The other gotcha of course is that your application server has to have the correct driver installed for your local remote printer. On the application server you open up printers and faxes. Click on the word File and Server Properties. Choose the drivers tab and add drivers. If you do not have an exact match you will never print. If you review your event viewer logs you should see a message about printer not added for the remote session. That also gives you a good clue about what driver you need to dig up. This also works if you are trying to remote in to your XP workstation and you cannot print.
I like to set up my dhcp servers with an exclusion range that I use for printers. This reduces the chances of ip conflicts. If the customers would just call me when their printer company visits all would be good. I also like to turn off some of the informational logging in server properties so when I have an issue I can find it. With 20+ users on an application server you can have plenty of print logs of which most are useless for troubleshooting problems.
I got a call that two workstations at check in were off the network. I suggested running Malwarebytes Antimalware. That has fixed a few machines at that account. Note that I just got this account. It has almost 100 devices at two locations, no domain, no centralized anti-virus console, no dhcp, four servers, a Sonicwall, A Cisco Pix, no network documentation. And they are about 1.5 hours from the house in good traffic. Wah. So the local guy ran the anti-malware program which came out clean. He changed out the workgroup switch which did not help. They were attached to a workgroup switch that was attached to a HP Procurve switch. I have found that HP Procurve switches are just about bulletproof. I delay a server install to do what I hoped was a quick look see.
I do my usual delete temp internet files, click box in IE to delete temp IE files when exiting and I delete temp files from user profile. I updated nic drivers. I ran WinsockXPfix which did nothing. I assume that it might do something but they were Windows 2000 boxes. Nothing I could do would get the workstation or my laptop to see the network. I plugged the network cable in directly to a workstation bypassing the workgroup switch and got nothing. I walked back to the HP Procurve switch with my laptop and still get nothing. My $100 cable tester shows 4 blinky lights the whole way so network cable and patch cords are probably ok. I try another port on the Procurve and all was good. The network switch got a stuck port but I was not going to reboot the switch that had 72 devices plugged in to it, especially during working hours. I do not recall ever having a Procurve port get stuck or fail. Plenty of failures on other switches though. Usually a reboot of the switch will fix it but I have had some switches keep failing and a replacement solves that problem.

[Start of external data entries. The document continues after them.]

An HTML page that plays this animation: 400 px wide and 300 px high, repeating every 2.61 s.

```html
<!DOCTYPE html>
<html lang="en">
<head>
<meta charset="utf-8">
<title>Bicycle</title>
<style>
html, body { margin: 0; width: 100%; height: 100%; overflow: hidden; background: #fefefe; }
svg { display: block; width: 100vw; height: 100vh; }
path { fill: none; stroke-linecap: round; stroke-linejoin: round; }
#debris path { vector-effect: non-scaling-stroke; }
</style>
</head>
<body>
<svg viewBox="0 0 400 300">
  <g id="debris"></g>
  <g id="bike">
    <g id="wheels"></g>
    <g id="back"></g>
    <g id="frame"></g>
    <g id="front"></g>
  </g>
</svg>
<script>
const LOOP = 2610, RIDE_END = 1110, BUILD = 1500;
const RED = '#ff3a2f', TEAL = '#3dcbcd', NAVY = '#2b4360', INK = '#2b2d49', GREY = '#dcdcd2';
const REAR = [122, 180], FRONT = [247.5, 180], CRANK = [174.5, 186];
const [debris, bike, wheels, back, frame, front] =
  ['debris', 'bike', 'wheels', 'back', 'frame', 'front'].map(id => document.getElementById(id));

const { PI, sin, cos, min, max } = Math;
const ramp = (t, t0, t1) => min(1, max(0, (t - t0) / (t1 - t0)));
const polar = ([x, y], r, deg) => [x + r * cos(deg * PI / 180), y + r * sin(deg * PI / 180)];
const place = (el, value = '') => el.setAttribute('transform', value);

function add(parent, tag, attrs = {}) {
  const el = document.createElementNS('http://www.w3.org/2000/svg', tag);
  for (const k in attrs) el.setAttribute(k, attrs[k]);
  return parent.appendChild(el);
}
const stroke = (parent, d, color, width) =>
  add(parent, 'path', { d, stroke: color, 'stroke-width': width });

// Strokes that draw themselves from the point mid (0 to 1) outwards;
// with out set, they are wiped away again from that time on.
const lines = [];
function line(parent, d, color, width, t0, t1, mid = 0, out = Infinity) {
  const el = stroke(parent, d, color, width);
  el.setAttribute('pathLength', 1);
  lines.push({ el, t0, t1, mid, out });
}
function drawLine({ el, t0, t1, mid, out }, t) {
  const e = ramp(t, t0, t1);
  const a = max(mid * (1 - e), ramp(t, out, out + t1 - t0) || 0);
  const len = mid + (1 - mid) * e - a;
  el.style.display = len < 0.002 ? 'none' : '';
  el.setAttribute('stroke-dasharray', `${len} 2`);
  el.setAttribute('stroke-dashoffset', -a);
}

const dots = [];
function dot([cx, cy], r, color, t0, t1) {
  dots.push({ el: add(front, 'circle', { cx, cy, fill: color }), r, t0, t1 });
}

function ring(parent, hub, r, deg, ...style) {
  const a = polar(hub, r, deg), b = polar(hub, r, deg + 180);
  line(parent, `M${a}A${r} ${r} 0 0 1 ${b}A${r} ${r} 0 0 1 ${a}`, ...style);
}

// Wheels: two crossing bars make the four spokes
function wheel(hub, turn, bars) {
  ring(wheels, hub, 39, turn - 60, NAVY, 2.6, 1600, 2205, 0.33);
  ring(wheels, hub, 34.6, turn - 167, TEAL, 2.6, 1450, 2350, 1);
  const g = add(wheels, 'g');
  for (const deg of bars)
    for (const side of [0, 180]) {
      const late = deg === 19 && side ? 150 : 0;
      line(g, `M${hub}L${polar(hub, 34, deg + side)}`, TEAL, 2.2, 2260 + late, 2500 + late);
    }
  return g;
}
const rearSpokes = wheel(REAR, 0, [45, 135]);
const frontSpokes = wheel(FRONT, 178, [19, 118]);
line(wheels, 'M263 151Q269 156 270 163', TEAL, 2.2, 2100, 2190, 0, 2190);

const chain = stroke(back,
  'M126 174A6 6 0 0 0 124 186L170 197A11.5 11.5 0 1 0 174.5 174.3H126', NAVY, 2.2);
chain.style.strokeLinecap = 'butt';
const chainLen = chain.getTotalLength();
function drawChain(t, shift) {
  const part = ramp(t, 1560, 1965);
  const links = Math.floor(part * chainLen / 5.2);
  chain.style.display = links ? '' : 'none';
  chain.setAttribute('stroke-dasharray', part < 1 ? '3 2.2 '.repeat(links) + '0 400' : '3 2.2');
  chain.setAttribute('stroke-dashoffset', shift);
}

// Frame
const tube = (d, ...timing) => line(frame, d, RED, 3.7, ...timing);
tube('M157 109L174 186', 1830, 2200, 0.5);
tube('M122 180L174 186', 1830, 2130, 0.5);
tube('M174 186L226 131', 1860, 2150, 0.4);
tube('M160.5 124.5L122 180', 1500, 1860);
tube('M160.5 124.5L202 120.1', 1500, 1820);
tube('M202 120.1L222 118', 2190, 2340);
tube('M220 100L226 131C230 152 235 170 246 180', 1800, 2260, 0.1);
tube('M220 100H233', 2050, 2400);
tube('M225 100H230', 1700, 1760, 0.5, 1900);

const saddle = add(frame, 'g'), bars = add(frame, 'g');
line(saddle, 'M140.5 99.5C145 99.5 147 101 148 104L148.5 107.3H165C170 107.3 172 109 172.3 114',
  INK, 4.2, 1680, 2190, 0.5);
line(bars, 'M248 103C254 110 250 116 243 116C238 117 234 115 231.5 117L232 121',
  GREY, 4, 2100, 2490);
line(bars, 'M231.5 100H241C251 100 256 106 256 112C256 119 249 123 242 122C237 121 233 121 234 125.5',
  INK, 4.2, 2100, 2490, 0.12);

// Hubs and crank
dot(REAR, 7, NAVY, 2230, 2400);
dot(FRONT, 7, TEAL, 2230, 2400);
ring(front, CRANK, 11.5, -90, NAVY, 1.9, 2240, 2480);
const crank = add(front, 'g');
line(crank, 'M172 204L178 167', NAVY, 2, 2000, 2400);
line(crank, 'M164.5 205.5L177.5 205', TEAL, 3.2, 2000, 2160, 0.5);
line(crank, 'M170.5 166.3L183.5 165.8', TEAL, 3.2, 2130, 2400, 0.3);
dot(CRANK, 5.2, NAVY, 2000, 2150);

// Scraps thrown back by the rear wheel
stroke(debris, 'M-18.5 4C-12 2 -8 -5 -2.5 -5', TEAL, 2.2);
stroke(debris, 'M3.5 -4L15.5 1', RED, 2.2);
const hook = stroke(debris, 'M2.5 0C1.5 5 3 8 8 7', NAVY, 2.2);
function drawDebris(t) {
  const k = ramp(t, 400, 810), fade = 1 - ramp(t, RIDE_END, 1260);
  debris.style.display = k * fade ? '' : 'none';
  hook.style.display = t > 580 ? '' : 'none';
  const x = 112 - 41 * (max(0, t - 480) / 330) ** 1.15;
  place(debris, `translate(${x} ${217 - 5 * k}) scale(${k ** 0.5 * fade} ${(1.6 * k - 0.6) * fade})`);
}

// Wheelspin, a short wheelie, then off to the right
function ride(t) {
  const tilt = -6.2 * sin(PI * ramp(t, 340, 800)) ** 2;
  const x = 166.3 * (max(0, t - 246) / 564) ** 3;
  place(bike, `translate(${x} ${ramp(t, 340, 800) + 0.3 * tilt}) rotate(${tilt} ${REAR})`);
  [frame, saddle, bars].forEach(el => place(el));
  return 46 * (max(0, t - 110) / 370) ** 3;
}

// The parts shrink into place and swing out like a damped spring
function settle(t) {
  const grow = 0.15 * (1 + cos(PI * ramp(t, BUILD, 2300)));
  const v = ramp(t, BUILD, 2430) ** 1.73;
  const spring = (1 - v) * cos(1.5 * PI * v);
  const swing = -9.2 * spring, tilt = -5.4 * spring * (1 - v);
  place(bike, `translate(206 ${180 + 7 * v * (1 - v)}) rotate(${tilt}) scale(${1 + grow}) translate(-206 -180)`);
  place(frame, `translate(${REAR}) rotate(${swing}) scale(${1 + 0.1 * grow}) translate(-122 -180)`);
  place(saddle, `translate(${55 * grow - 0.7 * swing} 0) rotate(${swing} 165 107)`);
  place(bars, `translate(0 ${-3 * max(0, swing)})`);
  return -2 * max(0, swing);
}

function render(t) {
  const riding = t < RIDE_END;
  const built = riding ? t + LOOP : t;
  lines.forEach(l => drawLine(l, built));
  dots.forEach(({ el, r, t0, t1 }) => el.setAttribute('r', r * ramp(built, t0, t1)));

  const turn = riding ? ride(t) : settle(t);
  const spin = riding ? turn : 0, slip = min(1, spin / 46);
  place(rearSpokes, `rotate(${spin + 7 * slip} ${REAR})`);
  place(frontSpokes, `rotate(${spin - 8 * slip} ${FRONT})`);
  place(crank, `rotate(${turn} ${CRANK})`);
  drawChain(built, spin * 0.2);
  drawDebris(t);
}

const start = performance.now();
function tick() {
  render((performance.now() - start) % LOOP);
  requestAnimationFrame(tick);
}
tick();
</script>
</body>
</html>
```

Back to the check in counter. My laptop works there with the workgroup switch. One of the workstations that was down was now up. The workstation I did the most experimenting with was still down. When I used the same static ip my laptop worked so it was not an ip conflict. I gave up on that troubled workstation and reported back to the company manager. They are on a slow workstation replacement getting rid of these old W2K boxes. As I went back to gather up my laptop and tools I had one last ditch effort. I disabled the workstation nic and re-enabled it. It started working. Man was I in hot water. Those ladies so much wanted to get rid of those old slow W2K boxes.